Supplied data START

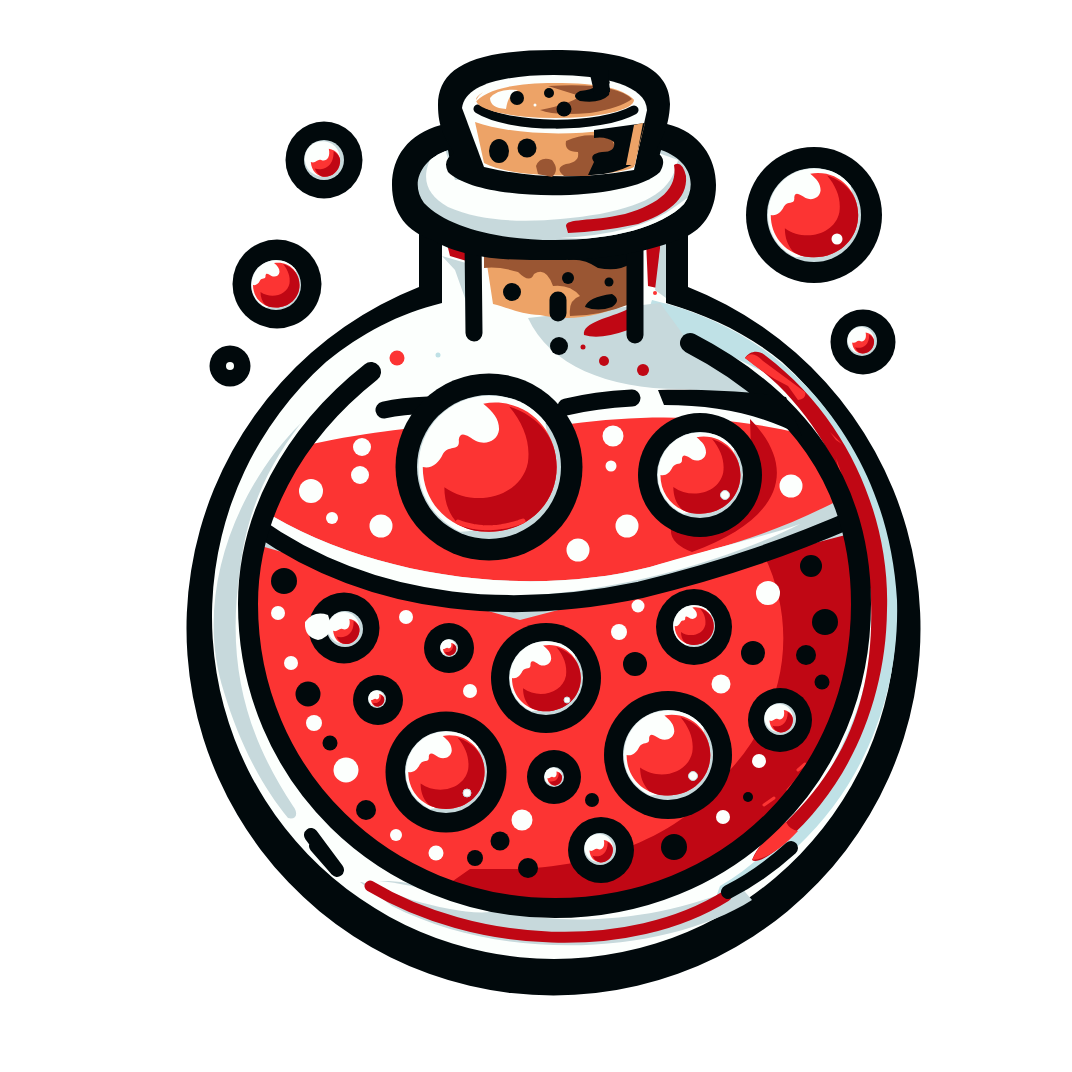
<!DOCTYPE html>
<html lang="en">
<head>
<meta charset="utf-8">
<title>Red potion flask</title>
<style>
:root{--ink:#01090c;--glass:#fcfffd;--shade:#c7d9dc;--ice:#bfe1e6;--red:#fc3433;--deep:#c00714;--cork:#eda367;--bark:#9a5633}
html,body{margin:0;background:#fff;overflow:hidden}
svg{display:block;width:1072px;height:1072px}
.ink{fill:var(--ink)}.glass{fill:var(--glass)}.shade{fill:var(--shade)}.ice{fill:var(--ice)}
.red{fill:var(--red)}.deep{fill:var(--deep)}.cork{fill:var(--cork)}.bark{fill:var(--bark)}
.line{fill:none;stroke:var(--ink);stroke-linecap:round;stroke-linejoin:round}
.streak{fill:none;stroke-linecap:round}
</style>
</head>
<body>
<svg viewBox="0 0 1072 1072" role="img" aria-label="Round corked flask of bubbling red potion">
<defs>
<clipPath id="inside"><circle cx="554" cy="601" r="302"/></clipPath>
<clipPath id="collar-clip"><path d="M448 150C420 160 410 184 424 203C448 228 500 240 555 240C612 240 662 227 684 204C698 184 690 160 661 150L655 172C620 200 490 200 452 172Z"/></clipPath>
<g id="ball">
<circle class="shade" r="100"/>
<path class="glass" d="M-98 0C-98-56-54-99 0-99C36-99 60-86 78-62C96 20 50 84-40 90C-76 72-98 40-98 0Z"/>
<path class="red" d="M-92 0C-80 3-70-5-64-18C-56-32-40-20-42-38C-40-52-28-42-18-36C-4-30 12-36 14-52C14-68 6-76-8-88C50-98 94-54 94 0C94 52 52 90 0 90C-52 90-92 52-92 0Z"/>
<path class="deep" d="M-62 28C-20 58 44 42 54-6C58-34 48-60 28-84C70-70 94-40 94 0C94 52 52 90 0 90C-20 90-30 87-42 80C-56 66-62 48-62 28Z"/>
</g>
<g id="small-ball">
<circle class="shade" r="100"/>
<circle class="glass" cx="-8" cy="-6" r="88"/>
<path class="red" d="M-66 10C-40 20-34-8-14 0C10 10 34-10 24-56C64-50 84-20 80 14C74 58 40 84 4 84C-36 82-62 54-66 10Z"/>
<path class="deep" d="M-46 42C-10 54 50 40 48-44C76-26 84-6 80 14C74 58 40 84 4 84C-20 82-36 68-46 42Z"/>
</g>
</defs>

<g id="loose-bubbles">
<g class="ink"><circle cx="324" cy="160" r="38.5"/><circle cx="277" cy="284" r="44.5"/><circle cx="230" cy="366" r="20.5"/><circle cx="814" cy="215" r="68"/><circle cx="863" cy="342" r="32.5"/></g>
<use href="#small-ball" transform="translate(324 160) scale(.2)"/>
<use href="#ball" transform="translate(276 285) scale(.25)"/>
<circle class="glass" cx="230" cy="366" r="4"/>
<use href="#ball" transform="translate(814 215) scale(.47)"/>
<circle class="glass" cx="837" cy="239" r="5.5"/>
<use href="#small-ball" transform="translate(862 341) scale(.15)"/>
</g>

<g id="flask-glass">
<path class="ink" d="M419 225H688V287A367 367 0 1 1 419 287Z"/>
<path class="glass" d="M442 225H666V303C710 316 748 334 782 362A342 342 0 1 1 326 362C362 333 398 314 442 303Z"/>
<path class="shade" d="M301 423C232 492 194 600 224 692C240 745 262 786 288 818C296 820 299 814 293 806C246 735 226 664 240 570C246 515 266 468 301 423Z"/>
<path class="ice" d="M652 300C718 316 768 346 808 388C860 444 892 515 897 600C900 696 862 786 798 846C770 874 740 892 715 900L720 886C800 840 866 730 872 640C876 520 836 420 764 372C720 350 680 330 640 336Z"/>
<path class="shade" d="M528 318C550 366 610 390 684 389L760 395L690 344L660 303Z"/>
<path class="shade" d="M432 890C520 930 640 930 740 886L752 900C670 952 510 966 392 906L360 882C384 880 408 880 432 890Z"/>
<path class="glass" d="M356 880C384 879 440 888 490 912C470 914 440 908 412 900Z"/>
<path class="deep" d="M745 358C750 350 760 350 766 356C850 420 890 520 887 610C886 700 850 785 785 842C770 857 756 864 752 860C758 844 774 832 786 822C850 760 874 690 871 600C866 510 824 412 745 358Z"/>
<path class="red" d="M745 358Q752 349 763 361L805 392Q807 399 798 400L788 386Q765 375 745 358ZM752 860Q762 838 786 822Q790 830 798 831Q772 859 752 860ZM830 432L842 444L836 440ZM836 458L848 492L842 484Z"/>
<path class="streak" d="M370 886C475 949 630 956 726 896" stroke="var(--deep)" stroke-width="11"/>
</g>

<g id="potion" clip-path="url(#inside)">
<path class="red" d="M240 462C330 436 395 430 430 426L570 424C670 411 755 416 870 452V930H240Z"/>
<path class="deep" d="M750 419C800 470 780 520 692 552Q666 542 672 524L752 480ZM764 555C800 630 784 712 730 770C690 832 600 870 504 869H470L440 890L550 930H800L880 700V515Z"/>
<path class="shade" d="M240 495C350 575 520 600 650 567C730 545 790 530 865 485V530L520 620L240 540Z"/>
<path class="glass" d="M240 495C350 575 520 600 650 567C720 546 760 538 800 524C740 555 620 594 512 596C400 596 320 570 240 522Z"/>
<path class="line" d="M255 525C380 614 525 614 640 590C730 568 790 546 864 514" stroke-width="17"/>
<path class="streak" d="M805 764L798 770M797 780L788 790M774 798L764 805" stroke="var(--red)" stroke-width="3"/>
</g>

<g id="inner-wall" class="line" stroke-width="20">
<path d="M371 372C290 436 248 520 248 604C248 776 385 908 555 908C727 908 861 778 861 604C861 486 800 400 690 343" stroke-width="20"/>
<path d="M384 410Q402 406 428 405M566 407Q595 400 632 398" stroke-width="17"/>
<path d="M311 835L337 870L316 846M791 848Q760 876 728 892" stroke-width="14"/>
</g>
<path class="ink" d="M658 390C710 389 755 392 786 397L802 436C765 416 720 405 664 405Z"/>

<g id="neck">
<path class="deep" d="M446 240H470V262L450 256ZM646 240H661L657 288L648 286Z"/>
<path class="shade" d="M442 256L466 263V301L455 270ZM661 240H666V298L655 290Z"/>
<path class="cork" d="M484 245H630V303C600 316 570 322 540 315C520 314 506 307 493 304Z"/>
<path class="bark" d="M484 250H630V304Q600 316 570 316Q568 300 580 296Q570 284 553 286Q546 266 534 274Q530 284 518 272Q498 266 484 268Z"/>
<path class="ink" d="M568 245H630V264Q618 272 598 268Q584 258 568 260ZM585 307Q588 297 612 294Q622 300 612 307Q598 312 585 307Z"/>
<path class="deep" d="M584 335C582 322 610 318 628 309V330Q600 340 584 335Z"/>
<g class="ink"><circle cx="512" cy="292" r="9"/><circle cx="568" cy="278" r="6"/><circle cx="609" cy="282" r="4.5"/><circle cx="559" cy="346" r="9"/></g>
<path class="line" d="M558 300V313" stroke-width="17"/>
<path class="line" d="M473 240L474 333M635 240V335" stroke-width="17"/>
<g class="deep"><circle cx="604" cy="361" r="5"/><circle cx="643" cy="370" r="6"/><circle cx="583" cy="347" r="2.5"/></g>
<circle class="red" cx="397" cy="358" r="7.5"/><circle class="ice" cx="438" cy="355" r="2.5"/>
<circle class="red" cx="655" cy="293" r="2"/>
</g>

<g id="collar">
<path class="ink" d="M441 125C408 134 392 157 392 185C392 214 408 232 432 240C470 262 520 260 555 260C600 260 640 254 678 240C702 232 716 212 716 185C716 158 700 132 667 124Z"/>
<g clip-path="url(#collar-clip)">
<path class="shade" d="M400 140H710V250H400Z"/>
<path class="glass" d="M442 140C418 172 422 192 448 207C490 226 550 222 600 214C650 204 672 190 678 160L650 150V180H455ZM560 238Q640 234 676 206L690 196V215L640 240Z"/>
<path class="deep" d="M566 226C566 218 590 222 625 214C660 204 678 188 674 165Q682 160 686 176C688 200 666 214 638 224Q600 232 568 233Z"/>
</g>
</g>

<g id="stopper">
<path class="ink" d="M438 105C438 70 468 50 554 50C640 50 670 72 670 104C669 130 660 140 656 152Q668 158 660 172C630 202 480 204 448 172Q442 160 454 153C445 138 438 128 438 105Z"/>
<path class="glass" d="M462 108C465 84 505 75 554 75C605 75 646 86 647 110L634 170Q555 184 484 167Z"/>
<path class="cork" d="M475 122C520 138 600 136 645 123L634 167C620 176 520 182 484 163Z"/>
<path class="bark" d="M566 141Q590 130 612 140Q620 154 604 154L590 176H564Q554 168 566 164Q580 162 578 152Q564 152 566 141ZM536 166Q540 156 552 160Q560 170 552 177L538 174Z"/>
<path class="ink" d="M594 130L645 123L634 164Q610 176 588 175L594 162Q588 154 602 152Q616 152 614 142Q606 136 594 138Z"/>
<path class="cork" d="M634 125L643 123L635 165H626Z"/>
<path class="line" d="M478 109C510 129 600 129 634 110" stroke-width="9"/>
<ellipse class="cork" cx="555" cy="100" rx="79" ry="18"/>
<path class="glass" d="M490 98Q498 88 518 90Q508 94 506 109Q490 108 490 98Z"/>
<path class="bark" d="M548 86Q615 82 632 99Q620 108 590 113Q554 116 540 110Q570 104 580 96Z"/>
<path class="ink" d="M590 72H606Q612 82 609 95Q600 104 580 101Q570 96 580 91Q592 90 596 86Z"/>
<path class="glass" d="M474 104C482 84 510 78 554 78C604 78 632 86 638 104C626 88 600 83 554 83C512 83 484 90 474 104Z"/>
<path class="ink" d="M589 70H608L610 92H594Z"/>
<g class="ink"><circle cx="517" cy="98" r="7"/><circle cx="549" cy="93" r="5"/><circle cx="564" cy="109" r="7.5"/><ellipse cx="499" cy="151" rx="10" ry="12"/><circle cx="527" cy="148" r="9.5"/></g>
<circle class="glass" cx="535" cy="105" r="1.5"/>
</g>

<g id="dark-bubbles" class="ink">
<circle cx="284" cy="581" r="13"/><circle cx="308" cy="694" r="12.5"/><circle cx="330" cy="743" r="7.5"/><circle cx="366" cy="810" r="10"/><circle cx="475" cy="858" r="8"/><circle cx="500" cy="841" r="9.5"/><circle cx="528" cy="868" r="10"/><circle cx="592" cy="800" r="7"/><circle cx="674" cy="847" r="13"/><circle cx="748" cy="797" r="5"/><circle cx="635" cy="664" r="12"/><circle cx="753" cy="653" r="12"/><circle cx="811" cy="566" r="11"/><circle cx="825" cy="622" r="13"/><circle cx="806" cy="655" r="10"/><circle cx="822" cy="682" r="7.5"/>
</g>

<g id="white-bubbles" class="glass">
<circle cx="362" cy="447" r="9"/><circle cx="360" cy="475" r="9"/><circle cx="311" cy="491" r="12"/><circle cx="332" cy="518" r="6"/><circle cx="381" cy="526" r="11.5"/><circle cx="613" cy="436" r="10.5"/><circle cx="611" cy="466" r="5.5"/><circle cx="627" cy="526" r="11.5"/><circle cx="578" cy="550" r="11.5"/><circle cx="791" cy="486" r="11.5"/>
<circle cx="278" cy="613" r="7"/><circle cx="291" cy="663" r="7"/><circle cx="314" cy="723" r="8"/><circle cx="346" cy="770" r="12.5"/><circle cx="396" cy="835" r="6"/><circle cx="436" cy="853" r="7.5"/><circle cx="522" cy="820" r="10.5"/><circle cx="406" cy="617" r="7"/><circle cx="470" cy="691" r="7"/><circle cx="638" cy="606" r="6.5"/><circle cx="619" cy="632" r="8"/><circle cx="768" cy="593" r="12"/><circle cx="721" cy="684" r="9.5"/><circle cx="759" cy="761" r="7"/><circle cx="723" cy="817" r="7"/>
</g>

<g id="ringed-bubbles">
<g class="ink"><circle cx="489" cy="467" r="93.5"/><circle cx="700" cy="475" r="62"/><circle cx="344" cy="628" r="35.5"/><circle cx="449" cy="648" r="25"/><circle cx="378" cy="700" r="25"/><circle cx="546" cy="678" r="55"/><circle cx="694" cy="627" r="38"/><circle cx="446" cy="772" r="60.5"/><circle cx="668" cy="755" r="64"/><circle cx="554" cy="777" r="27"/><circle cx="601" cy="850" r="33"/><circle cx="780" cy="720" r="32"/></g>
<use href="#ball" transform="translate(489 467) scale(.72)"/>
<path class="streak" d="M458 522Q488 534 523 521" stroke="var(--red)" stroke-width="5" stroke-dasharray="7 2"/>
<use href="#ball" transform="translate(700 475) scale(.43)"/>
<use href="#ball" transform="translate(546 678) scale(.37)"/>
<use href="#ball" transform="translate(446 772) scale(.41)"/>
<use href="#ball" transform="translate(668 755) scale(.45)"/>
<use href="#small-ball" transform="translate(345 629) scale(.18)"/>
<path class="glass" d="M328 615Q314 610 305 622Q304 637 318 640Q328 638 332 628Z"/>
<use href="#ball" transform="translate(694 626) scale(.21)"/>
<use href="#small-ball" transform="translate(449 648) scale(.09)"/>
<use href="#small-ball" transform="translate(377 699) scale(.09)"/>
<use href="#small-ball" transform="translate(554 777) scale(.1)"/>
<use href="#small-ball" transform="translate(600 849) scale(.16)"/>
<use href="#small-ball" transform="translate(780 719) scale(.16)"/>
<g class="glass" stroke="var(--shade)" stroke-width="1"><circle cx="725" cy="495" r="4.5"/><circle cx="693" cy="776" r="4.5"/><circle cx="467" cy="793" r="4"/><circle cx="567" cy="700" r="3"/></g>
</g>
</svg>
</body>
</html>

Supplied data END

» Action item
Where the word "bubbles" appears in a line of the entries, copy that line.

» Result for this task
<g id="loose-bubbles">
<g id="dark-bubbles" class="ink">
<g id="white-bubbles" class="glass">
<g id="ringed-bubbles">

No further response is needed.